Much of the recent development in Waynesville and outlying areas doesn’t include affordable housing units, but rather consists mostly of workforce housing or market rate housing.
Although there’s a theory that building any new housing allows some people to “move up” thus creating vacancies in cheaper housing units, Davis doesn’t totally buy it.
“As new units come on the market, I haven’t seen it lessen the burden on those we serve,” she said. “I haven’t seen that as much as I would like to. I think that’s because we lose a lot to short term rentals.”
Right now, Davis said she’s working with the Givens Estate, an Asheville-based senior living community that developed the Great Laurels of Junaluska.
“They focus a lot on senior housing,” she said. “They bring so much knowledge and expertise. I’ve been partnering with them and trying to find some property.”
When she does, she’ll have the operating capital to help with construction costs. In January, an anonymous donor gifted Mountain Projects with a 137-acre tract in Panther Creek worth roughly $2 million.
Although the land isn’t exactly suitable for the higher-density type of development affordable housing developers need — it lacks sewer and water connections — the staggering act of generosity will still have a substantial impact on Davis’ work.
Two weeks ago, the land was sold.

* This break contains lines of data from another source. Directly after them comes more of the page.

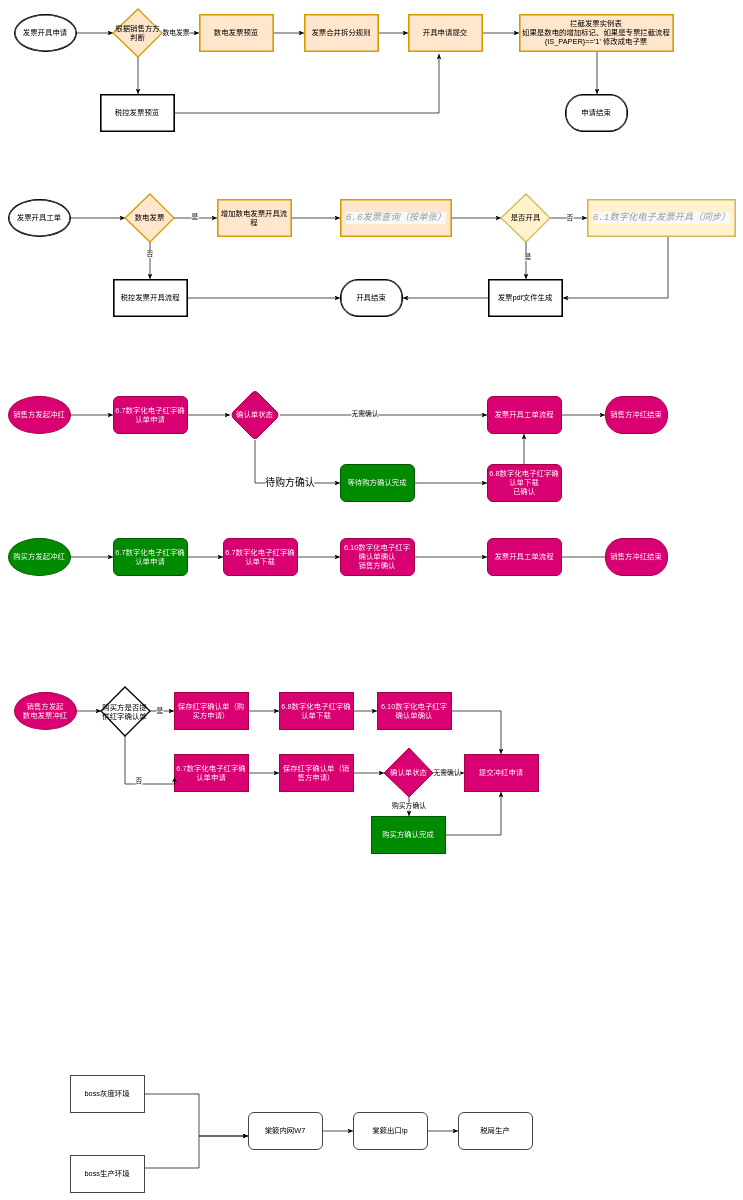
<!DOCTYPE html>
<html lang="zh-CN">
<head>
<meta charset="utf-8">
<title>发票开具与冲红流程</title>
<style>
:root {
  --ink: #000;
  --paper: #fff;
  --orange: #ffe6cc;
  --orange-line: #d79b00;
  --yellow: #fff2cc;
  --yellow-line: #d6b656;
  --pink: #d80073;
  --pink-line: #a50040;
  --green: #008a00;
  --green-line: #005700;
  --muted: #999;
}
* { box-sizing: border-box; margin: 0; }
html, body { width: 743px; height: 1200px; overflow: hidden; background: var(--paper); }
.flowchart {
  position: relative; width: 743px; height: 1200px; color: var(--ink);
  font: 7.4px/9px "Liberation Sans", "Noto Sans CJK SC", sans-serif;
}
.connectors { position: absolute; left: 0; top: 0; }
.edges { fill: none; stroke: var(--ink); stroke-width: .7; }
.edges .arrow { marker-end: url(#arrowhead); }
.decisions { stroke: var(--ink); stroke-width: 1.3; fill: var(--paper); }
.decisions .orange { fill: var(--orange); stroke: var(--orange-line); }
.decisions .yellow { fill: var(--yellow); stroke: var(--yellow-line); }
.decisions .pink { fill: var(--pink); stroke: var(--pink-line); stroke-width: 1; }
.node {
  --line: var(--ink);
  position: absolute; width: 75px; height: 38px; padding: 0 1px 1px 0;
  display: flex; align-items: center; justify-content: center;
  text-align: center; white-space: nowrap;
  border: 1px solid var(--line); background: var(--paper);
  box-shadow: inset 0 0 0 .6px var(--line);
}
.start { width: 63px; border-radius: 50%; }
.end { width: 63px; border-radius: 18px; }
.rounded { border-radius: 6px; }
.thin { --line: #444; box-shadow: none; }
.orange { --line: var(--orange-line); background: var(--orange); }
.yellow { --line: var(--yellow-line); background: var(--yellow); }
.pink { --line: var(--pink-line); background: var(--pink); color: var(--paper); box-shadow: none; }
.green { --line: var(--green-line); background: var(--green); color: var(--paper); box-shadow: none; }
.decision { width: 50px; height: 50px; background: none; border: 0; box-shadow: none; }
.query { padding: 0; }
.api {
  font: italic 9.3px/12px "Liberation Mono", "Noto Sans CJK SC", monospace;
  color: var(--muted); background: #f8f8f8;
}
.label {
  position: absolute; transform: translate(-50%, -50%);
  font-size: 6.8px; line-height: 8px; white-space: nowrap; background: var(--paper);
}
.label.large { font-size: 9.9px; line-height: 12px; }
</style>
</head>
<body>
<main class="flowchart">
  <svg class="connectors" width="743" height="1200" viewBox="0 0 743 1200" aria-hidden="true">
    <defs>
      <marker id="arrowhead" markerUnits="userSpaceOnUse" markerWidth="6" markerHeight="5" refX="5.5" refY="2.5" orient="auto">
        <path d="M0 0L5.5 2.5L0 5L1.4 2.5Z" fill="#000"/>
      </marker>
    </defs>
    <g class="edges">
      <g class="apply-edges">
        <path class="arrow" d="M76 33H113"/>
        <path class="arrow" d="M162 33H199"/>
        <path class="arrow" d="M273 33H304"/>
        <path class="arrow" d="M378 33H408"/>
        <path class="arrow" d="M483 33H519"/>
        <path class="arrow" d="M138 57V94"/>
        <path class="arrow" d="M175 113H439V54"/>
        <path class="arrow" d="M597 51V94"/>
      </g>
      <g class="order-edges">
        <path class="arrow" d="M70 218H125"/>
        <path class="arrow" d="M174 218H217"/>
        <path class="arrow" d="M292 218H340"/>
        <path class="arrow" d="M452 218H501"/>
        <path class="arrow" d="M550 218H587"/>
        <path class="arrow" d="M150 242V279"/>
        <path class="arrow" d="M526 242V279"/>
        <path class="arrow" d="M668 236V298H563"/>
        <path class="arrow" d="M489 298H403"/>
        <path class="arrow" d="M187 298H340"/>
      </g>
      <g class="seller-edges">
        <path class="arrow" d="M70 415H113"/>
        <path class="arrow" d="M187 415H230"/>
        <path class="arrow" d="M280 415H487"/>
        <path class="arrow" d="M561 415H605"/>
        <path class="arrow" d="M255 440V483H340"/>
        <path class="arrow" d="M415 483H487"/>
        <path class="arrow" d="M524 464V434"/>
      </g>
      <g class="buyer-edges">
        <path class="arrow" d="M70 557H113"/>
        <path class="arrow" d="M187 557H223"/>
        <path class="arrow" d="M298 557H340"/>
        <path class="arrow" d="M415 557H487"/>
        <path d="M561 557H606"/>
      </g>
      <g class="digital-edges">
        <path class="arrow" d="M76 711H101"/>
        <path class="arrow" d="M150 711H174"/>
        <path class="arrow" d="M249 711H279"/>
        <path class="arrow" d="M353 711H377"/>
        <path class="arrow" d="M452 711H501V754"/>
        <path d="M125 736V784H175"/>
        <path class="arrow" d="M249 773H279"/>
        <path class="arrow" d="M353 773H384"/>
        <path class="arrow" d="M433 773H464"/>
        <path class="arrow" d="M409 797V816"/>
        <path class="arrow" d="M446 835H501V792"/>
      </g>
      <g class="network-edges">
        <path class="arrow" d="M144 1094H199V1136H248"/>
        <path class="arrow" d="M144 1168H199V1136H248"/>
        <path class="arrow" d="M322 1131H353"/>
        <path class="arrow" d="M427 1131H458"/>
      </g>
    </g>
    <g class="decisions">
      <polygon class="orange" points="138,9 162,33 138,57 113,33"/>
      <polygon class="orange" points="150,194 174,218 150,242 125,218"/>
      <polygon class="yellow" points="526,194 550,218 526,242 501,218"/>
      <path class="pink" d="M251 394Q255 389 259 394L276 411Q280 415 276 419L259 436Q255 441 251 436L234 419Q230 415 234 411Z"/>
      <polygon points="125,687 150,711 125,736 101,711"/>
      <polygon class="pink" points="409,748 433,773 409,797 384,773"/>
    </g>
  </svg>

  <section aria-label="发票开具申请">
    <div class="node start" style="left:14px;top:14px">发票开具申请</div>
    <div class="node decision" style="left:113px;top:8px">根据销售方方<br>判断</div>
    <div class="node orange" style="left:199px;top:14px">数电发票预览</div>
    <div class="node orange" style="left:304px;top:14px">发票合并拆分规则</div>
    <div class="node orange" style="left:408px;top:14px">开具申请提交</div>
    <div class="node orange" style="left:519px;top:14px;width:155px">拦截发票实例表<br>如果是数电的增加标记、如果是专票拦截流程<br>{IS_PAPER}=='1' 修改成电子票</div>
    <div class="node" style="left:100px;top:94px">税控发票预览</div>
    <div class="node end" style="left:565px;top:94px">申请结束</div>
    <span class="label" style="left:176px;top:33px">数电发票</span>
  </section>

  <section aria-label="发票开具工单">
    <div class="node start" style="left:8px;top:199px">发票开具工单</div>
    <div class="node decision" style="left:125px;top:193px">数电发票</div>
    <div class="node orange" style="left:217px;top:199px">增加数电发票开具流<br>程</div>
    <div class="node orange query" style="left:340px;top:199px;width:112px"><span class="api">6.6发票查询（按单张）</span></div>
    <div class="node decision" style="left:501px;top:193px">是否开具</div>
    <div class="node yellow query" style="left:587px;top:199px;width:149px"><span class="api">6.1数字化电子发票开具（同步）</span></div>
    <div class="node" style="left:113px;top:279px">税控发票开具流程</div>
    <div class="node end" style="left:340px;top:279px">开具结束</div>
    <div class="node" style="left:488px;top:279px">发票pdf文件生成</div>
    <span class="label" style="left:195px;top:217px">是</span>
    <span class="label" style="left:150px;top:254px">否</span>
    <span class="label" style="left:570px;top:218px">否</span>
    <span class="label" style="left:528px;top:257px">是</span>
  </section>

  <section aria-label="销售方发起冲红">
    <div class="node start pink" style="left:8px;top:396px">销售方发起冲红</div>
    <div class="node rounded pink" style="left:113px;top:396px">6.7数字化电子红字确<br>认单申请</div>
    <div class="node decision" style="left:230px;top:390px;color:var(--paper)">确认单状态</div>
    <div class="node rounded pink" style="left:487px;top:396px">发票开具工单流程</div>
    <div class="node end pink" style="left:605px;top:396px">销售方冲红结束</div>
    <div class="node rounded green" style="left:340px;top:464px">等待购方确认完成</div>
    <div class="node rounded pink" style="left:487px;top:464px">6.8数字化电子红字确<br>认单下载<br>已确认</div>
    <span class="label" style="left:365px;top:414px">无需确认</span>
    <span class="label large" style="left:290px;top:483px">待购方确认</span>
  </section>

  <section aria-label="购买方发起冲红">
    <div class="node start green" style="left:8px;top:538px">购买方发起冲红</div>
    <div class="node rounded green" style="left:113px;top:538px">6.7数字化电子红字确<br>认单申请</div>
    <div class="node rounded pink" style="left:223px;top:538px">6.7数字化电子红字确<br>认单下载</div>
    <div class="node rounded pink" style="left:340px;top:538px">6.10数字化电子红字<br>确认单确认<br>销售方确认</div>
    <div class="node rounded pink" style="left:487px;top:538px">发票开具工单流程</div>
    <div class="node end pink" style="left:605px;top:538px">销售方冲红结束</div>
  </section>

  <section aria-label="销售方发起数电发票冲红">
    <div class="node start pink" style="left:14px;top:692px">销售方发起<br>数电发票冲红</div>
    <div class="node decision" style="left:100px;top:687px">购买方是否提<br>供红字确认单</div>
    <div class="node pink" style="left:174px;top:692px">保存红字确认单（购<br>买方申请）</div>
    <div class="node pink" style="left:279px;top:692px">6.8数字化电子红字确<br>认单下载</div>
    <div class="node pink" style="left:377px;top:692px">6.10数字化电子红字<br>确认单确认</div>
    <div class="node pink" style="left:174px;top:754px">6.7数字化电子红字确<br>认单申请</div>
    <div class="node pink" style="left:279px;top:754px">保存红字确认单（销<br>售方申请）</div>
    <div class="node decision" style="left:384px;top:748px;color:var(--paper)">确认单状态</div>
    <div class="node pink" style="left:464px;top:754px">提交冲红申请</div>
    <div class="node green" style="left:371px;top:816px">购买方确认完成</div>
    <span class="label" style="left:160px;top:711px">是</span>
    <span class="label" style="left:139px;top:781px">否</span>
    <span class="label" style="left:447px;top:773px">无需确认</span>
    <span class="label" style="left:409px;top:806px">购买方确认</span>
    <svg class="connectors" width="743" height="1200" viewBox="0 0 743 1200" aria-hidden="true">
      <g class="edges"><path class="arrow" d="M174.5 784V777"/></g>
    </svg>
  </section>

  <section aria-label="网络环境">
    <div class="node thin" style="left:70px;top:1075px">boss灰度环境</div>
    <div class="node thin" style="left:70px;top:1155px">boss生产环境</div>
    <div class="node thin rounded" style="left:248px;top:1112px">棠簌内网W7</div>
    <div class="node thin rounded" style="left:353px;top:1112px">棠簌出口ip</div>
    <div class="node thin rounded" style="left:458px;top:1112px">税局生产</div>
  </section>
</main>
</body>
</html>
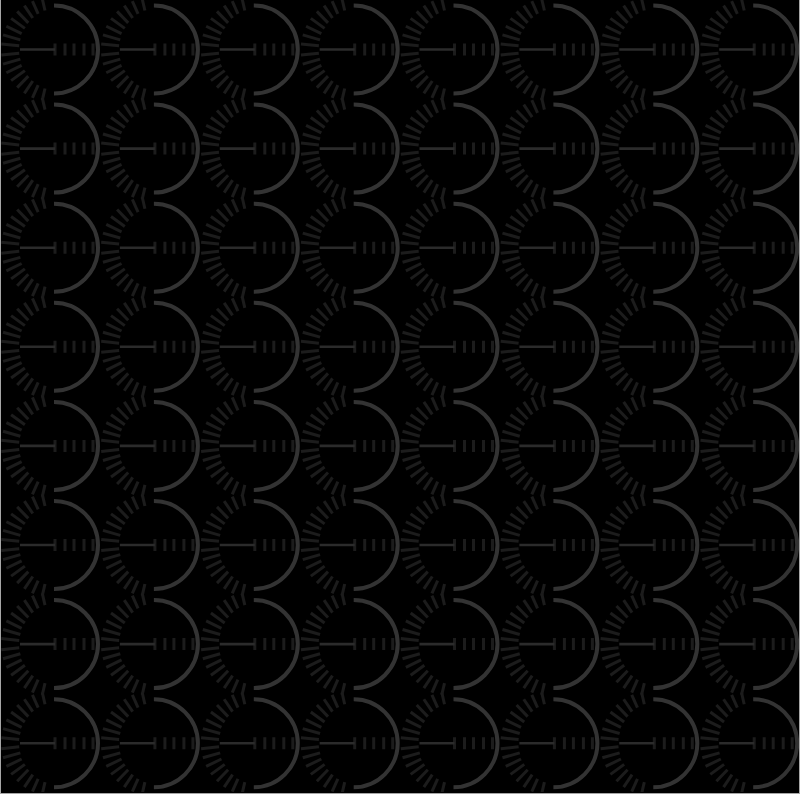
<!DOCTYPE html>
<html lang="en">
<head>
<meta charset="utf-8">
<title>Half sun pattern</title>
<style>
:root { --ground: #000; --edge: #a6a6a6; --arc: #333; --beam: #2b2b2b; --ray: #1c1c1c; }
html, body { margin: 0; background: var(--ground); overflow: hidden; }
.pattern { display: block; width: 800px; height: 794px; }
.ground { fill: var(--ground); }
.edge { fill: var(--edge); }
.arc { fill: none; stroke: var(--arc); stroke-width: 4; }
.beam { stroke: var(--beam); stroke-width: 2.6; }
.rays, .ticks { stroke: var(--ray); stroke-width: 3; }
</style>
</head>
<body>
<svg class="pattern" viewBox="0 0 800 794" role="img" aria-label="Repeating dark pattern of half circles and rays">
  <defs>
    <g id="ray-fan" class="rays">
      <line x1="-53" x2="-35" transform="rotate(6)"/>
      <line x1="-53" x2="-35" transform="rotate(16)"/>
      <line x1="-53" x2="-36" transform="rotate(26)"/>
      <line x1="-53" x2="-36" transform="rotate(36)"/>
      <line x1="-53" x2="-37" transform="rotate(46)"/>
      <line x1="-53" x2="-38" transform="rotate(56)"/>
      <line x1="-53" x2="-39" transform="rotate(66)"/>
      <line x1="-52" x2="-40" transform="rotate(77)"/>
    </g>
    <g id="half-sun">
      <use href="#ray-fan"/>
      <use href="#ray-fan" transform="scale(1 -1)"/>
      <path class="ticks" d="M1 -6V6M11 -6V6M20 -6V6M30 -6V6M39 -6V6"/>
      <path class="beam" d="M-34 0H1"/>
      <path class="arc" d="M0 -44A44 44 0 0 1 0 44"/>
    </g>
    <g id="sun-row">
      <use href="#half-sun" x="54"/>
      <use href="#half-sun" x="153.9"/>
      <use href="#half-sun" x="253.8"/>
      <use href="#half-sun" x="353.7"/>
      <use href="#half-sun" x="453.5"/>
      <use href="#half-sun" x="553.4"/>
      <use href="#half-sun" x="653.3"/>
      <use href="#half-sun" x="753.2"/>
    </g>
    <clipPath id="panel"><rect x="1" width="798" height="792"/></clipPath>
  </defs>
  <rect class="edge" width="800" height="794"/>
  <rect class="ground" x="1" width="798" height="793"/>
  <g clip-path="url(#panel)">
    <use href="#sun-row" y="49.5"/>
    <use href="#sun-row" y="148.6"/>
    <use href="#sun-row" y="247.7"/>
    <use href="#sun-row" y="346.8"/>
    <use href="#sun-row" y="445.9"/>
    <use href="#sun-row" y="545"/>
    <use href="#sun-row" y="644.1"/>
    <use href="#sun-row" y="743.2"/>
  </g>
</svg>
</body>
</html>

Davis didn’t disclose the arrangements, but did say that some of the purchase price would be owner-financed to ensure a steady stream of operating capital in the future.
Additionally, Davis said there are currently two pending applications in at the North Carolina Housing Finance Agency — the same entity that helped fund redevelopment of the historic Haywood Hospital into senior living apartments through tax credits.
Davis said she was encouraged by the progress being made to provide affordable housing in Haywood County, and that she’d welcome more cooperation between all the players in the affordable housing ecosystem to help move things along.
“There’s a lot happening,” she said. “It’s just not happening very fast.”